Van Tol, A., Roschger, A., Repp, F., Chen, J., Roschger, P., Berzlanovich, A., et al. (2020). Network architecture strongly influences the fluid flow pattern through the lacunocanalicular network in human osteons. Biomechanics and Modeling in Mechanobiology, 19(3), 823-840. doi:10.1007/s10237-019-01250-1.


Cite as: http://hdl.handle.net/21.11116/0000-0005-48F7-4
Abstract

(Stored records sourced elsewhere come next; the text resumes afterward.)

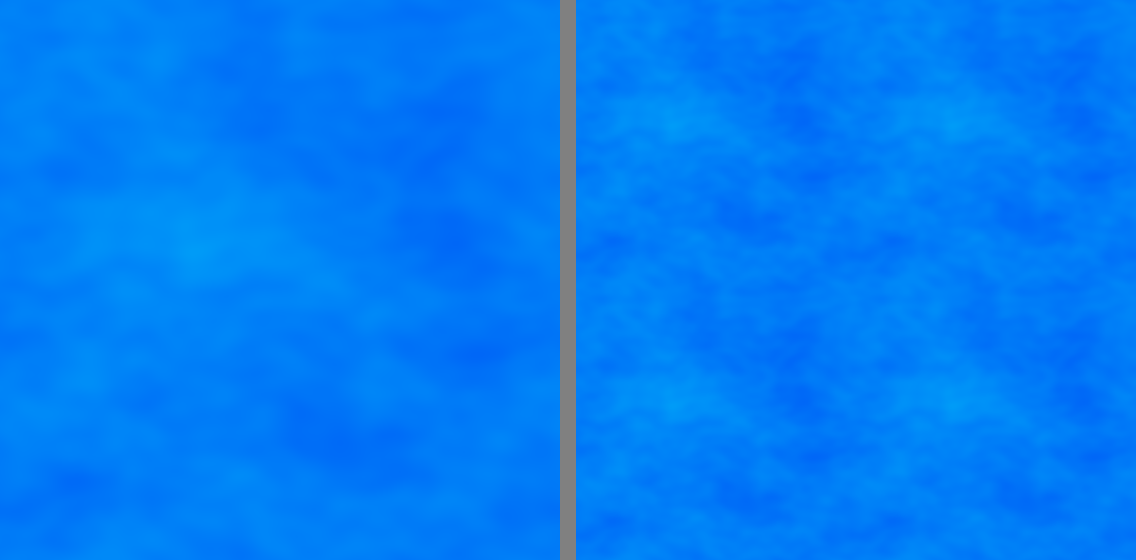
Left, the tile; right, the same tile 2 across and 2 down.
Reproduce this texture procedurally as a three.js fragment shader.

```glsl
#define BASE_CELLS vec2(2.0, 3.0)
#define OCTAVES 4
#define GAIN 0.72
#define CONTRAST 0.102
#define WARP 0.025
#define MEAN_GREEN 0.492
#define GREEN_RANGE vec2(0.37, 0.61)
#define BLUE 0.97

varying vec2 vUv;

// Random unit gradient for a lattice cell
vec2 cellGradient(vec2 cell, float seed) {
  vec3 p = fract(vec3(cell.xyx + seed) * vec3(0.1031, 0.1030, 0.0973));
  p += dot(p, p.yzx + 33.33);
  float angle = 6.28318 * fract((p.x + p.y) * p.z);
  return vec2(cos(angle), sin(angle));
}

// Gradient noise that wraps after the given whole number of cells
float tiledNoise(vec2 uv, vec2 cells, float seed) {
  vec2 p = uv * cells;
  vec2 i = floor(p);
  vec2 f = p - i;
  vec2 w = f * f * f * (f * (f * 6.0 - 15.0) + 10.0);
  vec2 lo = mod(i, cells);
  vec2 hi = mod(i + 1.0, cells);
  float a = dot(cellGradient(lo, seed), f);
  float b = dot(cellGradient(vec2(hi.x, lo.y), seed), f - vec2(1.0, 0.0));
  float c = dot(cellGradient(vec2(lo.x, hi.y), seed), f - vec2(0.0, 1.0));
  float d = dot(cellGradient(hi, seed), f - 1.0);
  return mix(mix(a, b, w.x), mix(c, d, w.x), w.y);
}

// Sum of octaves, all wider than tall
float cloudField(vec2 uv) {
  vec2 cells = BASE_CELLS;
  float amplitude = 1.0;
  float sum = 0.0;
  for (int octave = 0; octave < OCTAVES; octave++) {
    sum += amplitude * tiledNoise(uv, cells, 17.0 + 31.0 * float(octave));
    cells *= 2.0;
    amplitude *= GAIN;
  }
  return sum;
}

void main() {
  // Periodic warp loosens the lattice
  vec2 drift = vec2(tiledNoise(vUv, vec2(4.0, 5.0), 211.0),
                    tiledNoise(vUv, vec2(5.0, 4.0), 263.0));
  float field = cloudField(vUv + WARP * drift);

  // Only the green channel varies, from deep blue to azure
  float green = clamp(MEAN_GREEN + CONTRAST * field, GREEN_RANGE.x, GREEN_RANGE.y);
  gl_FragColor = vec4(0.0, green, BLUE, 1.0);
}
```
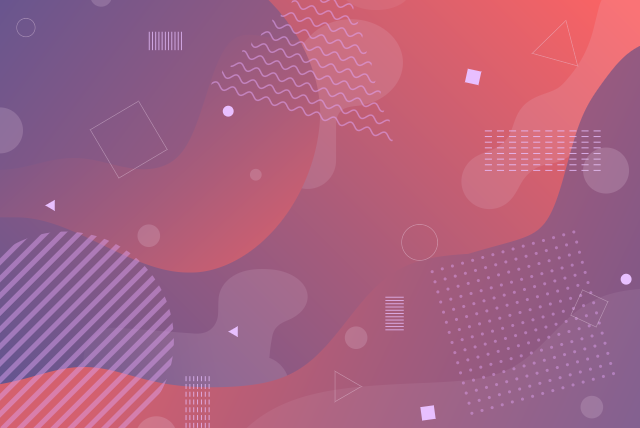
This background is drawn by a Shadertoy shader. Its source:

```glsl
// Flowing gradient waves in purple and coral, scattered with small geometric ornaments.
#define GRID 512. // canvas height in design units, y down
#define COOL vec3(.37, .33, .57)
#define MIDTONE vec3(.66, .36, .48)
#define WARM vec3(.99, .39, .39)
#define LILAC vec3(.91, .75, 1.)
#define ORCHID vec3(.87, .63, .94)
#define PALE vec3(.92, .82, .9)
#define BLOB_ALPHA .14
#define DISC_ALPHA .2
#define PATTERN_ALPHA .47
#define TAU 6.28319
float unit; // design units per pixel

vec3 ramp(float t) {
  t = clamp(t, 0., 1.) * 2.;
  return t < 1. ? mix(COOL, MIDTONE, t) : mix(MIDTONE, WARM, t - 1.);
}
float fill(float d) { return clamp(.5 - d / unit, 0., 1.); }
float stroke(float d) { return fill(abs(d) - .35); }
// Coverage of a field that is not a true distance
float area(float d) {
  return clamp(.5 - d / max(length(vec2(dFdx(d), dFdy(d))), 1e-4), 0., 1.);
}
float descend(float x, float centre, float width) { return 1. / (1. + exp((x - centre) / width)); }
float merge(float a, float b, float k) {
  float h = max(k - abs(a - b), 0.);
  return min(a, b) - h * h * .25 / k;
}
float disc(vec2 p, float x, float y, float r) { return length(p - vec2(x, y)) - r; }
float ellipse(vec2 p, vec2 c, vec2 r) { return (length((p - c) / r) - 1.) * min(r.x, r.y); }
float capsule(vec2 p, vec2 a, vec2 b, float r) {
  p -= a;
  b -= a;
  return length(p - b * clamp(dot(p, b) / dot(b, b), 0., 1.)) - r;
}
// Regular polygon: s holds centre, circumradius and angle of one corner
float polygon(vec2 p, vec4 s, float sides) {
  vec2 q = p - s.xy;
  float sector = TAU / sides, a = mod(atan(q.y, q.x) - s.w, sector) - sector * .5;
  return length(q) * cos(a) - s.z * cos(sector * .5);
}
// Grid of dashes within a box
float dashes(vec2 p, vec2 corner, vec2 size, vec2 period, vec2 dash) {
  p -= corner;
  vec2 q = abs(mod(p - dash * .5 + period * .5, period) - period * .5) - dash * .5;
  vec2 box = abs(p - size * .5) - size * .5 - 1.;
  return fill(q.x) * fill(q.y) * fill(max(box.x, box.y));
}
// Rows of wavy lines that shorten towards the top
float wavyRows(vec2 p) {
  p -= vec2(253, 100);
  float s = dot(p, vec2(.958, .286)), phase = s * TAU / 21.;
  float t = dot(p, vec2(.286, -.958)) - 3.5 * sin(phase);
  float row = clamp(floor(t / 15. + .5), 0., 10.);
  float d = abs(t - row * 15.) / length(vec2(1., 1.05 * cos(phase)));
  return fill(d - .9) * fill(max(8. * row - s, s - 227. + 10. * row));
}
float dotGrid(vec2 p) {
  p = mat2(.963, .27, -.27, .963) * (p - vec2(517, 325)) / 12.57;
  return fill(length(p - clamp(floor(p + .5), 0., 14.)) * 12.57 - 1.8);
}

vec3 waves(vec2 p) {
  float x = p.x, y = p.y;
  vec3 col = ramp(.4 + .0008 * (x - y));
  // Translucent blobs behind the waves
  float top = merge(ellipse(p, vec2(420, 75), vec2(62, 52)), capsule(p, vec2(368, 100), vec2(368, 192), 34.), 25.);
  float right = merge(disc(p, 585., 217., 33.), capsule(p, vec2(590, 214), vec2(660, 150), 24.), 15.);
  right = merge(right, disc(p, 655., 155., 40.), 15.);
  right = merge(right, capsule(p, vec2(660, 152), vec2(740, 90), 32.), 15.);
  right = merge(right, capsule(p, vec2(740, 100), vec2(760, 20), 45.), 30.);
  float low = merge(ellipse(p, vec2(318, 355), vec2(50, 33)), capsule(p, vec2(298, 364), vec2(288, 420), 34.), 15.);
  low = merge(low, capsule(p, vec2(138, 430), vec2(270, 440), 38.), 25.);
  low = min(low, disc(p, 310., 462., 36.));
  float blobs = max(area(top), area(right));
  blobs = max(blobs, area(low) * mix(.35, 1., smoothstep(100., 280., x)));
  blobs = max(blobs, .6 * area(ellipse(p, vec2(450, -10), vec2(40, 22))));
  col = mix(col, PALE, BLOB_ALPHA * blobs);
  // Rounded upper-left wave, with a cooler wave inside it
  float lift = 66. * (1. - smoothstep(20., 225., x));
  float lean = .0006 * pow(max(135. - y, 0.), 2.);
  vec2 q = pow(vec2(max(x - 230. + lean, 0.) / 153., abs(y + lift - 135.) / 191.), vec2(1.85));
  float body = area((pow(q.x + q.y, 1. / 1.85) - 1.) * 170.);
  float inner = area(y - 41. - 155. * descend(x, 247., 13.) - 7. * cos(x / 28.));
  vec3 bodyCol = ramp(.00115 * x + .00125 * y - .03);
  bodyCol = mix(bodyCol, ramp(.07 + .0008 * x + .0006 * y), inner);
  col = mix(col, bodyCol, body);
  // Lower-right wave and its pale foreground swell
  float crest = 102. + 145. * descend(x, 678., 11.) + 55. * descend(x, 728., 15.) + 163. * descend(x, 415., 32.)
    - 26. * exp(-pow(abs(x - 100.) / 80., 2.)) - .25 * max(x - 560., 0.);
  col = mix(col, ramp(min(.76, 1.04 - .00085 * x - .0004 * y)), area(crest - y));
  float swell = 343. + 114. * descend(x, 660., 28.) + 55. * exp((295. - x) / 60.);
  return mix(col, PALE, .08 * area(swell - y));
}

void mainImage(out vec4 fragColor, in vec2 fragCoord) {
  unit = GRID / iResolution.y;
  vec2 p = vec2(fragCoord.x, iResolution.y - fragCoord.y) * unit;
  vec3 col = waves(p);
  // Striped disc, wavy rows and dot grid
  float stripe = abs(mod((p.x + p.y) * .7071, 14.3) - 7.15) - 3.;
  float pattern = fill(stripe) * fill(disc(p, 78., 407., 130.));
  pattern = max(pattern, max(wavyRows(p) * 1.2, dotGrid(p)));
  col = mix(col, ORCHID, PATTERN_ALPHA * pattern);
  // Dash and bar groups
  float bars = dashes(p, vec2(178, 38), vec2(39.5, 22), vec2(3.85, 100), vec2(1.1, 22))
    + dashes(p, vec2(461, 355), vec2(22, 40), vec2(100, 3.9), vec2(22, 1.1))
    + dashes(p, vec2(222, 450), vec2(29, 70), vec2(4.6, 9.3), vec2(1.1, 6))
    + dashes(p, vec2(580, 156), vec2(138.5, 48.5), vec2(14.45, 6.75), vec2(8.5, 1.2));
  col = mix(col, LILAC, .8 * bars);
  // Translucent discs: centre and radius
  vec3 discs[8] = vec3[8](vec3(0, 156, 27.5), vec3(121, -5, 13), vec3(178, 282, 13.5), vec3(306, 209, 7),
    vec3(426, 404, 13.5), vec3(725, 204, 27.5), vec3(708, 487, 13.5), vec3(187, 523, 25));
  for (int i = 0; i < 8; i++) col = mix(col, PALE, DISC_ALPHA * fill(length(p - discs[i].xy) - discs[i].z));
  // Solid and outlined shapes: two squares, then two triangles
  vec4 solids[4] = vec4[4](vec4(566, 92, 11.7, 1), vec4(512, 494, 11.5, .65),
    vec4(61.7, 245.7, 7.6, 1.05), vec4(280.7, 396.7, 7.5, 1.05));
  vec4 frames[4] = vec4[4](vec4(154, 167, 47.5, -1.32), vec4(705, 369, 23.6, -.35),
    vec4(668.3, 55.7, 32.5, -1.3), vec4(411.3, 462.3, 21, 0));
  float solid = fill(min(disc(p, 273., 133., 6.5), disc(p, 749., 334., 6.5)));
  float frame = max(stroke(disc(p, 31., 33., 11.)), stroke(disc(p, 502., 290., 21.5)));
  for (int i = 0; i < 4; i++) {
    float sides = i < 2 ? 4. : 3.;
    solid = max(solid, fill(polygon(p, solids[i], sides)));
    frame = max(frame, stroke(polygon(p, frames[i], sides)));
  }
  col = mix(col, PALE, .45 * frame);
  fragColor = vec4(mix(col, LILAC, solid), 1.);
}
```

A popular hypothesis explains the mechanosensitivity of bone due to osteocytes sensing the load-induced flow of interstitial fluid squeezed through the lacunocanalicular network (LCN).However, the way in which the intricate structure of the LCN influences fluid flow through the network is largely unexplored. We therefore aimed to quantify fluid flow through real LCNs from human osteons using a combination of experimental and computational techniques. Bone samples were stained with rhodamine to image the LCN with 3D confocal microscopy. Image analysis was then performed to convert image stacks into mathematical network structures, in order to estimate the intrinsic permeability of the osteons as well as the load-induced fluid flow using hydraulic circuit theory. Fluid flow was studied in both ordinary osteons with a rather homogeneous LCN as well as a frequent subtype of osteons—so-called osteon-in-osteons—which are characterized by a ring-like zone of low network connectivity between the inner and the outer parts of these osteons. We analyzed 8 ordinary osteons and 9 osteon-in-osteons from the femur midshaft of a 57-year-old woman without any known disease. While the intrinsic permeability was 2.7 times smaller in osteon-in-osteons compared to ordinary osteons, the load-induced fluid velocity was 2.3 times higher. This increased fluid velocity in osteon-in-osteons can be explained by the longer path length, needed to cross the osteon from the cement line to the Haversian canal, including more fluid-filled lacunae and canaliculi. This explanation was corroborated by the observation that a purely structural parameter—the mean path length to the Haversian canal—is an excellent predictor for the average fluid flow velocity. We conclude that osteon-in-osteons may be particularly significant contributors to the mechanosensitivity of cortical bone, due to the higher fluid flow in this type of osteons.